Another autumn ‘first’ appeared in the shape of six Pink-footed Geese over the Brampton Valley on 4th and Ruddy Shelducks were seen at Stanford Res and Pitsford Res on 28th and 29th respectively. A Garganey appeared briefly at Summer Leys LNR on 3rd and further up the valley, a drake Red-crested Pochard was on show at Clifford Hill GP from 28th to 2nd.

Drake Red-crested Pochard, Clifford Hill GP, 30th September 2019 (Bob Bullock)

The two Slavonian Grebes – believed to be just ‘one-day’ birds at Clifford Hill on 16th – were seen there again from 28th until 30th, with only one present on 3rd. Surprisingly easy to overlook, clearly they had been there all the time throughout the intervening period. In a bizarre turn of events, one was picked up dead below a Peregrine roost site in Kettering on 3rd, leading to speculation that it may have been from Clifford Hill.

Slavonian Grebe, found dead, Kettering 3rd October 2019 (Bob Bullock)

A Spoonbill – only the third for the county this year – flew high north over Stanford Res on 28th, while on the Cattle Egret trail, the Stanwick six were seen on 2nd and 4th. Single Great Egrets were seen, on and off, at Pitsford, Summer Leys and Thrapston GP throughout the week.

Raptors at large this week were Ospreys at Thrapston GP on 30th and 2nd and a Marsh Harrier in the Brampton Valley on 29th.

Last week’s juvenile Little Stint remained at Boddington Res until 1st, while the fifth Spotted Redshank of the autumn was discovered at Ditchford GP’s Irthlingborough Lakes & Meadows on 3rd, remaining there the following morning before quickly relocating to nearby Stanwick. Pitsford was again the favoured locality for Greenshanks, with two still on the dam on 29th, at least one of which remained until 4th.

Greenshank, Pitsford Res, 29th September 2019 (Mike Alibone)

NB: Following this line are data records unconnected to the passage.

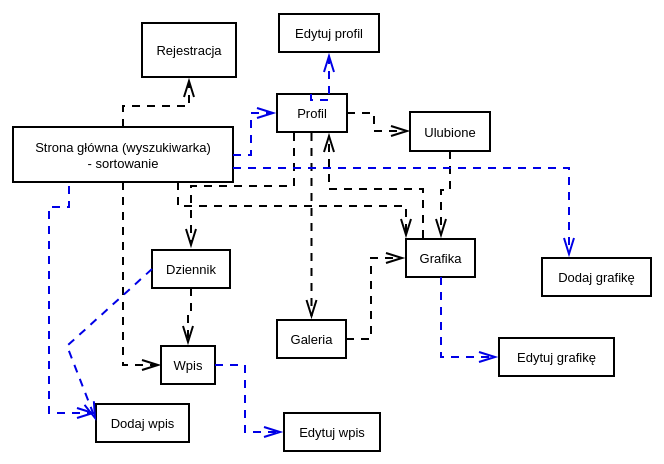
<!DOCTYPE html>
<html lang="pl">
<head>
<meta charset="utf-8">
<title>Mapa strony</title>
<style>
:root { --paper: #fff; --ink: #000; --action: #0000e6; }
* { box-sizing: border-box; }
body { margin: 0; background: var(--paper); }
.sitemap {
  position: relative; width: 664px; height: 464px; overflow: hidden;
  background: var(--paper); color: var(--ink);
  font: 13px/16px "Liberation Sans", Arial, sans-serif;
}
.node {
  position: absolute; left: var(--x); top: var(--y); width: var(--w); height: var(--h);
  display: flex; align-items: center; justify-content: center;
  padding-top: 2px; border: 2px solid var(--ink); background: var(--paper);
  text-align: center; white-space: nowrap;
}
.links { position: absolute; inset: 0; fill: none; stroke-width: 2; }
.links path { stroke-dasharray: 8 7; }
.links marker path { stroke-dasharray: none; }
.flow { stroke: var(--ink); }
.flow > path { marker-end: url(#arrow-flow); }
.action { stroke: var(--action); }
.action > path { marker-end: url(#arrow-action); }
</style>
</head>
<body>
<main class="sitemap">
  <div class="node" style="--x:141px;--y:22px;--w:96px;--h:56px">Rejestracja</div>
  <div class="node" style="--x:278px;--y:13px;--w:102px;--h:40px">Edytuj profil</div>
  <div class="node" style="--x:276px;--y:93px;--w:72px;--h:40px">Profil</div>
  <div class="node" style="--x:409px;--y:111px;--w:82px;--h:41px">Ulubione</div>
  <div class="node" style="--x:12px;--y:126px;--w:222px;--h:57px">Strona główna (wyszukiwarka)<br>- sortowanie</div>
  <div class="node" style="--x:151px;--y:249px;--w:80px;--h:40px">Dziennik</div>
  <div class="node" style="--x:405px;--y:238px;--w:71px;--h:40px">Grafika</div>
  <div class="node" style="--x:541px;--y:257px;--w:111px;--h:40px">Dodaj grafikę</div>
  <div class="node" style="--x:276px;--y:319px;--w:71px;--h:40px">Galeria</div>
  <div class="node" style="--x:498px;--y:337px;--w:117px;--h:40px">Edytuj grafikę</div>
  <div class="node" style="--x:160px;--y:345px;--w:56px;--h:40px">Wpis</div>
  <div class="node" style="--x:95px;--y:403px;--w:95px;--h:40px">Dodaj wpis</div>
  <div class="node" style="--x:283px;--y:412px;--w:98px;--h:40px">Edytuj wpis</div>

  <svg class="links" width="664" height="464" viewBox="0 0 664 464" aria-hidden="true">
    <defs>
      <marker id="arrow-flow" class="flow-head" markerUnits="userSpaceOnUse" markerWidth="24" markerHeight="16" refX="18" refY="8" orient="auto">
        <path d="M2 3L18 8L2 13" fill="none" stroke="var(--ink)" stroke-width="2"/>
      </marker>
      <marker id="arrow-action" class="action-head" markerUnits="userSpaceOnUse" markerWidth="24" markerHeight="16" refX="18" refY="8" orient="auto">
        <path d="M2 3L18 8L2 13" fill="none" stroke="var(--action)" stroke-width="2"/>
      </marker>
    </defs>
    <g class="flow">
      <path d="M123 127V106H189V81"/>
      <path d="M347 113H374V131H407"/>
      <path d="M294 133V186H191V245"/>
      <path d="M311.5 133V316"/>
      <path d="M423 238V189H329V136"/>
      <path d="M178 182V206H406V235"/>
      <path d="M450 151V190H441V235"/>
      <path d="M346 339H371V258H402"/>
      <path d="M191 288V313H188V342"/>
      <path d="M123 182V365H158"/>
    </g>
    <g class="action">
      <path d="M233 155H251V113H273"/>
      <path d="M311 94V100H329V56"/>
      <path d="M233 168H569V254"/>
      <path d="M69 186V207H49V413H93"/>
      <path d="M152 269L67 346L95 418"/>
      <path d="M441 277V357H495"/>
      <path d="M215 365H245V432H280"/>
    </g>
  </svg>
</main>
</body>
</html>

A first-winter Little Gull flew through Boddington Res on 4th, a second-winter Mediterranean Gull was again at Pitsford on 29th and single-figure numbers of Yellow-legged Gulls were also at this locality, Thrapston, and Stanwick, with the maximum count of four at the latter site on 4th.

The first Short-eared Owl of the autumn-winter period was found at Harrington AF on 30th and what is almost certainly the last ‘Common’ Swift was seen flying north over Corby on 2nd. Interestingly, however, the observer did not identify it to species and so it should really be relegated to swift sp., as October is normally the month of the year reserved exclusively for those seriously rare Apus boys … Although the last Hobbies are now passing through, another master of the skies was present at Harrington AF on 3rd, when the third Merlin of the autumn was watched chasing Meadow Pipits there.

Harrington was also the venue for what may well turn out to be the last Common Redstart of the year, with one there on 30th. Two were also present at Borough Hill on 28th. Significantly more Whinchats coming through compared to last week included up to two at Clifford Hill and Borough Hill between 28th and 30th and the same number in the Brampton Valley below Hanging Houghton between 29th and 4th.

Whinchat, Clifford Hill GP, 30th September 2019 (Mike Alibone)

Stonechats continued to arrive in numbers, with Brampton Valley, Clifford Hill, Harrington, Neville’s Lodge (Finedon), Pitsford Res and Stanford Res producing up to two and Borough Hill between eight and ten on 30th. Northern Wheatears were down to singles at both Borough Hill and Clifford Hill on 28th and Pitsford Res on 4th.

Northern Wheatear, Pitsford Res, 4th October 2019 (Richard How)

Following last week’s Rock Pipit at Daventry CP, one was at Pitsford on 30th and another at Stanwick on 4th and to round off, fifteen Crossbills flew north-west over Borough Hill on 30th.